__WHAT THE TASK ASKS__
Please filter the data below down to the lines holding the string "fine".

(GIVEN INFORMATION begins)

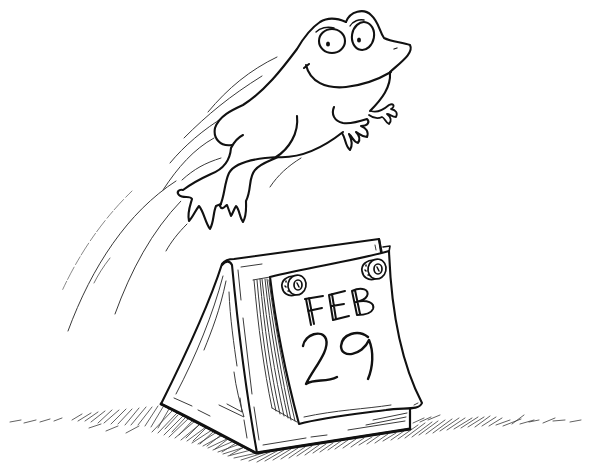
<!DOCTYPE html>
<html lang="en">
<head>
<meta charset="utf-8">
<title>Leap day frog</title>
<style>
:root { --paper: #ffffff; --ink: #111111; --soft-ink: #3a3a3a; }
html, body { margin: 0; background: var(--paper); overflow: hidden; }
.cartoon { display: block; width: 592px; height: 472px; }
.cartoon g { fill: none; stroke: var(--ink); stroke-linecap: round; stroke-linejoin: round; }
.cartoon .bold { stroke-width: 2.1; }
.cartoon .fine { stroke: var(--soft-ink); stroke-width: 1; }
.cartoon .hair { stroke: var(--soft-ink); stroke-width: .8; }
.cartoon .lettering { stroke-width: 2; }
.cartoon .solid { fill: var(--paper); }
.cartoon .dot { fill: var(--ink); stroke: none; }
</style>
</head>
<body>
<svg class="cartoon" viewBox="0 0 592 472" role="img" aria-label="A smiling frog leaps over a desk calendar that reads FEB 29">

<g class="fine speed-lines">
<path d="M277 57C250 70 228 88 208 112"/>
<path d="M262 76C230 96 208 114 184 138"/>
<path d="M224 117C204 129 184 146 170 163"/>
<path d="M214 138C194 149 178 167 163 190"/>
<path d="M221 158C205 163 194 169 182 180"/>
<path d="M176 181C128 212 92 266 68 331"/>
<path d="M181 201C152 231 131 270 115 314"/>
<path d="M187 224C178 233 171 242 166 251"/>
<path d="M301 158C288 166 278 175 270 187"/>
<path d="M132 191C104 218 80 252 62 291" stroke-width=".6" stroke-dasharray="9 3 14 2"/>
<path d="M110 258C103 267 98 275 94 283" stroke-width=".7"/>
</g>

<g class="hair ground-shading">
<path d="M10 422L21 420M24 423L36 420M40 422L50 419M54 421L62 418M72 420L82 414M78 421L91 413M85 421L98 412M91 422L105 411M98 423L112 410M104 423L119 410M111 424L126 409M118 424L132 409M125 425L139 408M131 425L146 407M138 425L152 407M145 426L158 406M151 427L163 407M158 428L169 409M89 428L101 424M106 431L118 426M126 433L139 426"/>
<path d="M152 432L172 411M158 433L177 413M164 435L183 416M169 437L189 418M175 438L195 421M181 440L200 424M187 441L206 427M192 443L212 430M198 444L217 432M203 446L223 435M208 448L229 438M213 450L234 441M218 452L240 444M223 454L245 447M228 456L251 450M234 458L257 453M241 460L263 453M249 461L270 452M257 462L277 451M265 461L284 450M273 460L291 449M281 459L298 448M289 458L305 447M297 456L312 446M305 455L319 445M313 453L326 444M320 452L333 443M328 450L341 441M335 449L348 440M343 448L356 439M351 447L364 438M359 445L372 437M367 444L380 435M375 443L388 434M383 441L396 433M391 440L404 431"/>
<path d="M165 429L178 415M172 432L185 418M179 435L192 421M186 438L199 425M193 441L206 428M200 444L213 432M207 446L221 435M215 449L228 439M222 452L236 443M230 455L244 447"/>
<path d="M398 439L418 425M405 438L425 423M412 437L432 422M419 435L438 421M426 434L445 420M433 433L452 419M440 431L459 418M447 430L465 418M454 429L472 418M461 428L478 417M468 427L484 417M475 427L490 416M482 426L496 417M489 426L502 418M413 423L424 418M420 422L431 417M428 420L440 415"/>
<path d="M496 425L510 420M503 426L521 419M512 424L524 415M520 424L534 420M529 422L539 420M543 423L555 418M553 421L565 420M570 422L581 420"/>
</g>

<g class="bold calendar">
<path class="solid" d="M222 264C225 260 229 259 234 259L379 239L382 254L410 408L410 429L256 453C224 437 190 419 161 404C185 356 208 308 222 264Z"/>
<path d="M222 265C226 260 230 261 232 265C238 328 246 392 257 453"/>
<path d="M161 404C193 419 225 437 256 453L410 429" stroke-width="2.8"/>
<path d="M379 239L381 252M410 411L410 429"/>
<g class="fine">
<path d="M223 276C213 314 196 356 176 394M226 281C220 310 212 330 204 350M229 292C230 318 234 345 237 366M234 372C236 388 240 403 244 417L219 405M240 398L242 412L227 404M174 398L192 406M198 410L210 416M244 420L247 438"/>
<path d="M238 270L241 300M243 318L252 394M254 407L259 440M263 445L306 438M311 437L327 435M348 430L405 421M366 425L406 417M373 420L407 413M241 267L262 264M375 245L376 250"/>
</g>
<g class="fine page-stack">
<path d="M254 280C258 326 264 370 272 408M257 280C261 326 267 372 276 411M260 279C264 326 271 374 280 414M262 279C267 326 275 376 284 416M265 279C270 328 279 378 288 418M267 279C273 328 282 378 291 420M269 280C275 328 285 378 295 421"/>
<path d="M253 280L270 277M272 408L297 422"/>
</g>
<path class="solid" d="M270 277C309 267 349 262 389 251C391 305 400 361 422 403C419 411 403 407 386 410C356 414 325 417 299 424C287 379 276 327 270 277Z"/>
<path d="M383 247L390 246L389 252" stroke-width="1.6"/>
<path class="fine" d="M304 417C336 410 365 409 391 405M414 405L418 403"/>
</g>

<g class="pins">
<g id="pin" stroke-width="1.7">
<path class="solid" d="M295 276C286 276 281 281 282 287C283 293 288 297 295 295Z"/>
<ellipse class="solid" cx="297" cy="285" rx="9" ry="10" transform="rotate(12 297 285)"/>
<ellipse cx="298" cy="285" rx="4" ry="5"/>
<path d="M297 283L299 287M286 281L286 282M285 286L286 287M288 291L289 291" stroke-width="1.5"/>
</g>
<use href="#pin" x="80" y="-16"/>
</g>

<g class="lettering" role="img" aria-label="FEB 29">
<path d="M306 299L311 325M309 298L314 324M305 299L323 296M308 311L322 308"/>
<path d="M329 295L333 320M332 294L336 319M329 295L345 291M332 306L344 304M333 320L349 316"/>
<path d="M352 291L357 315M355 290L360 314M352 291C362 286 370 290 367 296C365 300 361 301 356 302C367 299 375 303 373 309C371 314 364 315 357 315"/>
<path d="M303 346C305 334 322 329 326 339C330 351 313 369 306 384C315 378 326 383 337 377" stroke-width="2.4"/>
<path d="M368 337C358 329 342 334 341 346C341 359 362 356 369 340C374 352 373 367 368 379" stroke-width="2.4"/>
</g>

<g class="bold frog">
<path class="solid" stroke="none" d="M231 146C219 146 213 137 215 127C219 115 232 109 243 105C265 91 282 69 297 49C305 36 312 27 321 22L346 20C352 10 366 9 373 17C380 25 380 31 384 38L411 45C410 56 398 64 390 73C389 91 380 102 367 114C352 130 320 155 278 157C258 160 248 175 246 206L243 222L236 206L231 216L222 203L214 207L210 229L199 206L189 221L178 192C200 180 225 174 231 146Z"/>
<path class="back" d="M232 145C220 147 213 138 215 128C219 116 232 110 243 105C265 91 282 69 297 49C304 37 311 28 320 22C328 17 337 18 346 22"/>
<path class="head" d="M346 22C350 11 364 8 371 15C379 22 379 31 384 38C392 42 402 42 410 45C414 53 401 62 390 72"/>
<path class="smile" d="M306 65C310 82 326 89 346 87C364 85 379 79 391 72M304 68L309 64"/>
<path class="chin" d="M390 73C391 87 382 99 370 111"/>
<path class="haunch" d="M297 116C299 133 289 149 276 157C300 159 324 147 343 132"/>
<path class="rear-leg" d="M243 135C237 138 234 142 231 148C230 161 224 169 211 174C200 179 191 184 183 190C179 189 176 192 179 195C183 199 190 195 192 199C190 206 187 213 189 221C193 217 195 211 199 206C204 212 205 222 210 229C214 222 213 213 216 206L221 204"/>
<path class="front-leg" d="M278 157C258 158 235 162 229 173C224 184 225 195 220 206C222 211 225 206 227 205L231 216C233 213 234 209 236 206C240 210 239 217 243 222C247 215 246 207 246 201C252 189 248 178 255 170C261 163 270 161 278 157"/>
<path class="near-hand" d="M334 107C331 114 334 121 343 123C351 124 358 122 367 119C370 122 368 126 361 126C366 128 369 132 367 137C362 137 360 134 356 132C360 136 360 140 358 143C353 142 353 137 349 134C352 140 353 145 350 150C345 146 346 139 342 133"/>
<path class="far-hand" d="M371 111C377 113 382 111 389 105C393 103 396 106 391 109C396 110 398 113 396 117C392 117 390 114 387 114C391 117 392 121 389 124C385 122 385 118 382 117C378 119 373 118 369 115" stroke-width="1.8"/>
<path class="brows" d="M316 32C320 28 327 26 334 28M350 26C353 21 359 19 364 20" stroke-width="1.4"/>
<ellipse class="solid" cx="332" cy="41" rx="13" ry="12"/>
<ellipse class="solid" cx="363" cy="36" rx="11" ry="14" transform="rotate(10 363 36)"/>
<ellipse class="dot" cx="328" cy="44" rx="2" ry="2.5"/>
<ellipse class="dot" cx="359" cy="40" rx="2" ry="2.5"/>
<path class="nostril" d="M394 49L397 48" stroke-width="1.3"/>
</g>
</svg>
</body>
</html>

(GIVEN INFORMATION ends)

__RESPONSE TO THIS EXERCISE__
.cartoon .fine { stroke: var(--soft-ink); stroke-width: 1; }
<g class="fine speed-lines">
<g class="fine">
<g class="fine page-stack">
<path class="fine" d="M304 417C336 410 365 409 391 405M414 405L418 403"/>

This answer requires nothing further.